SF Touts Success With Public Safety Cams


City officials report that San Francisco’s newly installed automated license plate reader (ALPR) cameras have achieved significant success, leading to multiple arrests for serious crimes including organized retail theft, carjacking, robbery, and sexual assault.

“This new technology is just one of the tools we’re employing to make San Francisco safer for everyone, and it’s already showing results. It demonstrates how technology can support our law enforcement officers and sends a strong message to those intending to commit crimes in our city,” said Mayor London Breed in a statement.

The San Francisco Police Department (SFPD), in collaboration with Flock Safety, has installed 100 ALPR cameras out of a planned 400. The remaining 300 cameras are scheduled to be operational by the end of summer.

Funding for the ALPRs, totaling $17.3 million, was secured through California’s Organized Retail Theft Grant Program.

Despite only a quarter of the cameras being active, city leaders stated that the ALPR system has already proven highly effective.
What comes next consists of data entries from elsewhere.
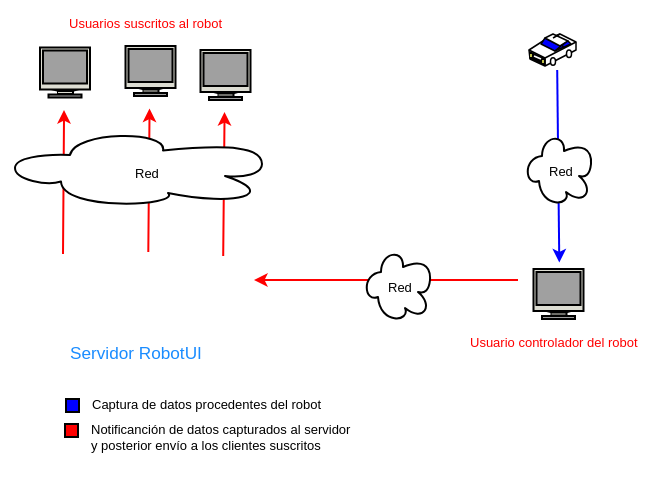
<!DOCTYPE html>
<html lang="es">
<head>
<meta charset="utf-8">
<title>Servidor RobotUI</title>
<style>
:root {
  --paper: #fff;
  --ink: #000;
  --notify: #f00;
  --capture: #00f;
  --server: #1a8cff;
  --screen: #a0a0a0;
  --case: #dcdcd2;
  --lamp: #ffff60;
}
* { box-sizing: border-box; margin: 0; padding: 0; }
html, body { overflow: hidden; }
body { width: 664px; height: 484px; background: var(--paper); }
.diagram {
  position: relative;
  width: 664px;
  height: 484px;
  overflow: hidden;
  color: var(--ink);
  font: 13px/16px "Liberation Sans", Arial, sans-serif;
}
.drawing { position: absolute; inset: 0; display: block; }
.label { position: absolute; white-space: nowrap; font-weight: 400; }
.subscribers { left: 69px; top: 16px; color: var(--notify); }
.controller { left: 470px; top: 335px; color: var(--notify); }
.server { left: 70px; top: 343px; color: var(--server); font-size: 17.2px; line-height: 20px; }
.net-clients { left: 135px; top: 166px; }
.net-robot { left: 549px; top: 164px; }
.net-controller { left: 388px; top: 280px; }
.legend {
  position: absolute;
  left: 64px;
  top: 397px;
  display: flex;
  flex-direction: column;
  gap: 9px;
  list-style: none;
  white-space: nowrap;
}
.legend li { display: flex; gap: 12px; }
.legend .capture { padding-left: 1px; }
.swatch { flex: none; width: 15px; height: 15px; margin-top: 1px; border: 2px solid var(--ink); }
.capture .swatch { background: var(--capture); }
.notify .swatch { background: var(--notify); }
.flow { fill: none; stroke-width: 2; }
.flow.red { stroke: var(--notify); }
.flow.blue { stroke: var(--capture); }
.head.red { fill: var(--notify); }
.head.blue { fill: var(--capture); }
.cloud { fill: var(--paper); stroke: var(--ink); stroke-width: 2; stroke-linejoin: round; }
.outline { stroke: var(--ink); stroke-width: 2; }
</style>
</head>
<body>
<main class="diagram">
  <svg class="drawing" width="664" height="484" viewBox="0 0 664 484" aria-hidden="true">
    <defs>
      <path id="arrowhead" d="M0 0L7 14L0 10.5L-7 14Z"/>
      <path id="small-cloud" class="cloud" d="M16 19C16 -1 39 -5 38 14C56 6 66 12 65 27C64 37 60 41 53 39C69 52 59 70 40 55C46 69 15 72 13 44C-1 50 -4 21 16 19Z"/>
      <g id="computer" class="outline">
        <rect width="50" height="42" fill="var(--case)"/>
        <rect x="3" y="3" width="44" height="33" fill="var(--screen)"/>
        <polygon points="9,42 41,42 34,44 34,47 17,47 17,44" fill="var(--ink)" stroke="none"/>
        <rect x="18" y="44.5" width="14" height="1" fill="var(--case)" stroke="none"/>
        <rect x="8.5" y="47" width="33" height="3" fill="var(--screen)"/>
      </g>
    </defs>

    <g id="flows">
      <path class="flow red" d="M63 254L64 118M148.300 252L149.500 116M223.200 256L224.500 120M518 280H262"/>
      <use href="#arrowhead" class="head red" x="64" y="110"/>
      <use href="#arrowhead" class="head red" x="149.500" y="108.500"/>
      <use href="#arrowhead" class="head red" x="224.500" y="112"/>
      <use href="#arrowhead" class="head red" transform="translate(254 280) rotate(-90)"/>
      <path class="flow blue" d="M557.200 70L559.200 254"/>
      <use href="#arrowhead" class="head blue" transform="translate(559.300 262.500) rotate(180)"/>
    </g>

    <g id="networks">
      <path class="cloud" d="M70 155C75 131 168 130 163 150.500C230 144 262 147 262 164C262 174 244 178 225 176C280 194 237 207 168 193C182 206 62 212 61 181.500C47 186 15 180 15 168C15 158 41 154 70 155Z"/>
      <use href="#small-cloud" x="526" y="137"/>
      <use href="#small-cloud" x="365" y="253"/>
    </g>

    <g id="computers">
      <use href="#computer" x="40" y="47.500"/>
      <use href="#computer" x="125.500" y="46"/>
      <use href="#computer" x="200.500" y="50"/>
      <use href="#computer" x="533.500" y="269"/>
    </g>

    <g id="robot-car" stroke="var(--ink)" stroke-width="1.500" stroke-linejoin="round">
      <polygon points="529,50 543,41 560,34 576,42 576,50 545,66 530,59" fill="var(--paper)"/>
      <polygon points="541,44 545,38 561,46 555,51" fill="var(--capture)"/>
      <polygon points="545,38 553,34 568,41 560,46" fill="var(--paper)"/>
      <polygon points="555,51 561,46 568,41 571,44" fill="var(--capture)"/>
      <path d="M560 34L553 38M529 50L545 58L576 42M545 58V66M562 45L564 48" fill="none"/>
      <polygon points="530,52 545,59 545,65 530,58" fill="var(--ink)"/>
      <path d="M534 56L541 59" stroke="var(--paper)"/>
      <path d="M531 54V57M543 60V63" stroke="var(--lamp)"/>
      <ellipse cx="553" cy="61.500" rx="2.500" ry="3.800" fill="var(--paper)"/>
      <ellipse cx="569" cy="53.800" rx="2.500" ry="3.800" fill="var(--paper)"/>
    </g>
  </svg>

  <p class="label subscribers">Usuarios suscritos al robot</p>
  <p class="label net-clients">Red</p>
  <p class="label net-robot">Red</p>
  <p class="label net-controller">Red</p>
  <p class="label controller">Usuario controlador del robot</p>
  <h1 class="label server">Servidor RobotUI</h1>

  <ul class="legend">
    <li class="capture"><span class="swatch"></span><span>Captura de datos procedentes del robot</span></li>
    <li class="notify"><span class="swatch"></span><span>Notificanción de datos capturados al servidor<br>y posterior envío a los clientes suscritos</span></li>
  </ul>
</main>
</body>
</html>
“These cameras have significantly bolstered our department’s capabilities. Moving forward, we plan to integrate our ALPR network with other approved technologies, including drones and public safety cameras under Proposition E, approved by voters in March 2024,” said Chief Bill Scott.

In addition to aiding in arrests within San Francisco, the cameras have assisted SFPD in tracking down individuals involved in crimes across different jurisdictions.

Furthermore, SFPD plans to deploy drones and other publicly owned safety cameras. Mayor Breed unveiled a proposed budget earmarking $3.7 million to implement these approved technologies, enabling an expansion of surveillance capabilities and enhancing the use of drones in law enforcement operations.